  2. A low-risk pregnancy and health status of mother and baby 
  3. A professional, collaborative relationship between the midwife and local physicians and medical providers 
  4. Routine prenatal care and testing in accordance with professional medical guidelines 
  5. Informed consent leading to a clear knowledge that certain conditions are more dangerous in out-of-hospital settings - and not indoctrination into 'trusting birth' at all costs. A provider should be honest and open about what cannot be handled in an out-of-hospital setting. If the client is led to believe that all complications are handled better at home with a midwife, or if those 'scary' complications only happen in hospitals, then they are being misled.

Other Important Thoughts
  1. Cesareans are not the worst outcome.  A baby who is injured or does not survive birth is the absolute worst outcome, especially when that death or injury was fully preventable. 
  2. Collaborative Care Models are on the rise.  Want a natural childbirth?  You have options, many of them.  Look for a collaborative care model where midwives work as part of the fully integrated health care system.   This means the midwife delivers in a hospital or in a hospital-affiliated birth center.  (Not to be confused with a freestanding birth center.)  Many collaborative care midwife groups have their own practices.  You'll have the most highly educated midwives in the country, with emergency care seconds away should you need it.  You'll have licensed, insured care providers working within a defined scope of practice.   

Any mother planning a home birth who goes around touting that it is safe or as safe as a hospital birth does not have, or fails to acknowledge the facts.  A mother who claims her unlicensed midwife is safe, cannot really know without the data on her outcomes to back it up.  A  mother who tells you she is educating herself and choosing not to do any of the prenatal assessments because they are unnecessary or harmful has fallen hard for the fallacy of trusting birth.  Whatever your choices may be surrounding birth, take time to understand the benefits, the risks, and their subsequent consequences before making the decision to have your baby at home. 

Friday, July 5, 2013

Freedom to Choose

Since this week marks our Nation's birthday and celebration of the many freedoms we enjoy, I thought it was the perfect time to approach the topic of freedom to choose when and with whom we give birth.  Is it a basic human right?  Is it about the safety of the baby?  No matter where your opinion falls on this highly debated topic, one thing is certain, that no matter what choices we make they should undoubtedly be genuinely informed of all risks and benefits. 

I find this subject tends to be addressed like a one way street.  The moment the word "regulation" comes up in discussion surrounding midwifery, home birth advocates start screaming, "don't take away my choice to birth where and how I please."  The tone of those same voices shifts though with the slightest mention of elective cesarean.  Judgment fills the room, sucking all the oxygen out.  The discussion then becomes less about choices and more about quoting the cesarean rate as being too high.  

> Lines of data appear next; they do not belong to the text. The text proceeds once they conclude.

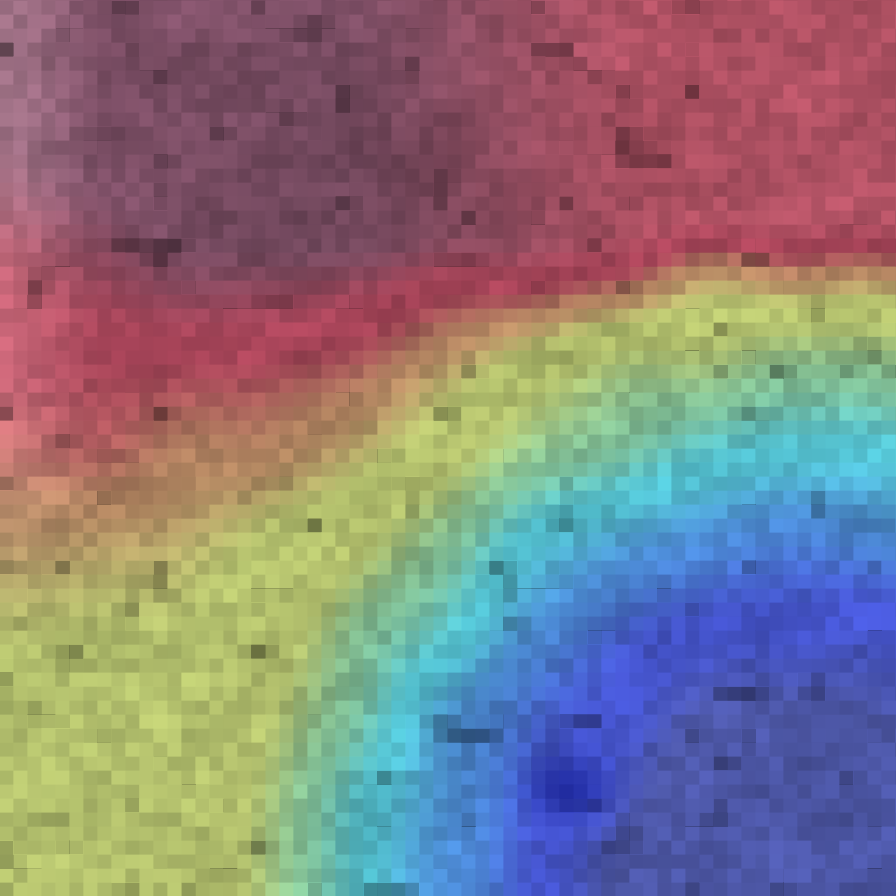
Write a three.js fragment shader that draws this background.

```glsl
// Draws a grainy mosaic of nested rainbow arcs around a blue core at the lower right.
#define CELLS 64.0
#define CELL_EDGE 0.92
#define CORE vec2(0.9, 0.0)
#define ARC_RADIUS 0.62
#define GRAIN 0.19
#define MOTTLE 0.16
#define SPOT_DEPTH 0.27

varying vec2 vUv;

float hash(vec2 p) {
  vec3 q = fract(vec3(p.xyx) * 0.1031);
  q += dot(q, q.yzx + 33.33);
  return fract((q.x + q.y) * q.z);
}

float noise(vec2 p) {
  vec2 i = floor(p);
  vec2 f = fract(p);
  f = f * f * (3.0 - 2.0 * f);
  float low = mix(hash(i), hash(i + vec2(1.0, 0.0)), f.x);
  float high = mix(hash(i + vec2(0.0, 1.0)), hash(i + vec2(1.0)), f.x);
  return mix(low, high, f.y);
}

// Cool bands inside the arc, ordered by radius.
vec3 innerColor(float r) {
  vec3 indigo = vec3(0.30, 0.34, 0.65);
  vec3 blue = vec3(0.27, 0.33, 0.80);
  vec3 azure = vec3(0.29, 0.52, 0.81);
  vec3 cyan = vec3(0.32, 0.74, 0.80);
  vec3 green = vec3(0.50, 0.74, 0.58);
  vec3 yellow = vec3(0.69, 0.74, 0.42);
  vec3 col = mix(indigo, blue, smoothstep(0.21, 0.31, r));
  col = mix(col, azure, smoothstep(0.32, 0.41, r));
  col = mix(col, cyan, smoothstep(0.40, 0.49, r));
  col = mix(col, green, smoothstep(0.49, 0.57, r));
  return mix(col, yellow, smoothstep(0.56, 0.64, r));
}

// Warm bands outside the arc; q is the stretched distance beyond it.
vec3 outerColor(vec3 col, float q, vec2 p) {
  vec3 orange = vec3(0.70, 0.52, 0.38);
  vec3 red = vec3(0.66, 0.27, 0.35);
  vec3 mauve = vec3(0.49, 0.31, 0.40);
  vec3 rose = vec3(0.69, 0.32, 0.39);
  vec3 sky = mix(mauve, rose, smoothstep(0.35, 0.76, p.x));
  col = mix(col, orange, smoothstep(0.36, 0.76, q));
  col = mix(col, red, smoothstep(0.74, 1.06, q));
  return mix(col, sky, smoothstep(1.10, 1.45, q));
}

void main() {
  // Snap to cells, with a narrow blend along their edges.
  vec2 grid = vUv * CELLS;
  vec2 cell = floor(grid) + smoothstep(CELL_EDGE, 1.0, fract(grid));
  vec2 p = (cell + 0.5) / CELLS;

  // Arc distance, slightly ragged; the warm bands fan out to the left.
  float r = length(p - CORE) + 0.03 * (noise(cell * 0.16 + 7.0) - 0.5);
  float left = clamp((CORE.x - p.x) / CORE.x, 0.0, 1.0);
  float lowFan = 1.0 - smoothstep(0.1, 0.5, p.y);
  float spread = 0.1 + 0.34 * pow(left, 2.5) + 0.6 * pow(left, 4.0) * lowFan;
  float q = (r - ARC_RADIUS) / spread;
  float coolRadius = r + 0.035 * (1.0 - smoothstep(0.0, 0.3, p.y)) * smoothstep(0.18, 0.3, r)
    * (1.0 - smoothstep(0.34, 0.45, r));
  vec3 col = outerColor(innerColor(coolRadius), q, p);

  // Broad light: pale left rim, dusky upper middle.
  float rim = (1.0 - smoothstep(0.0, 0.13, p.x)) * smoothstep(0.25, 0.6, p.y);
  col += rim * vec3(0.13, 0.13, 0.12);
  vec2 dusk = (p - vec2(0.43, 0.80)) / vec2(0.20, 0.15);
  col *= 1.0 - 0.12 * exp(-dot(dusk, dusk));

  // Per-cell grain, soft mottling and sparse dark flecks.
  float light = 1.0 + GRAIN * (noise(cell) - 0.5);
  light += MOTTLE * (noise(cell * vec2(0.28, 0.42) + 19.0) - 0.5);
  float fleck = noise(cell * vec2(0.45, 0.65) + 41.0);
  light -= SPOT_DEPTH * smoothstep(0.80, 0.95, fleck);
  col *= light;

  // Deep shadow in the blue band.
  vec2 shade = (p - vec2(0.635, 0.12)) / vec2(0.045, 0.035);
  col = mix(col, vec3(0.09, 0.13, 0.60), 0.75 * exp(-dot(shade, shade)));

  gl_FragColor = vec4(clamp(col, 0.0, 1.0), 1.0);
}
```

But is there a time when an elective cesarean has its place?  Is it not the right of the woman and her care provider to make those choices?  Take the woman who was sexually abused for example, or the mom whose natural birth left her so injured that it took years to healDo these women not have a say in how they give birth during subsequent pregnancies?  Where do we draw the line and how shall we write the rules?

What about the former loss mom who already endured NCB and intervention-free birth in all its tragedy?  That was my story.  An elective cesarean saved my emotional sanity.  It also re-established my trust in care providers taking good care of me.  After the worst imaginable tragedy resulting from natural, out-of-hospital childbirth and incompetent care, an elective cesarean gave me peace of mind and a way forward.  It was my choice to make with my doctor and for that I am immensely grateful. 

If a woman truly has the freedom to choose where and how she gives birth, then every home birth advocate should also support a woman's right to elect a cesarean.  They should support and appreciate the life saving measures a cesarean can offer period, whether elected or emergency.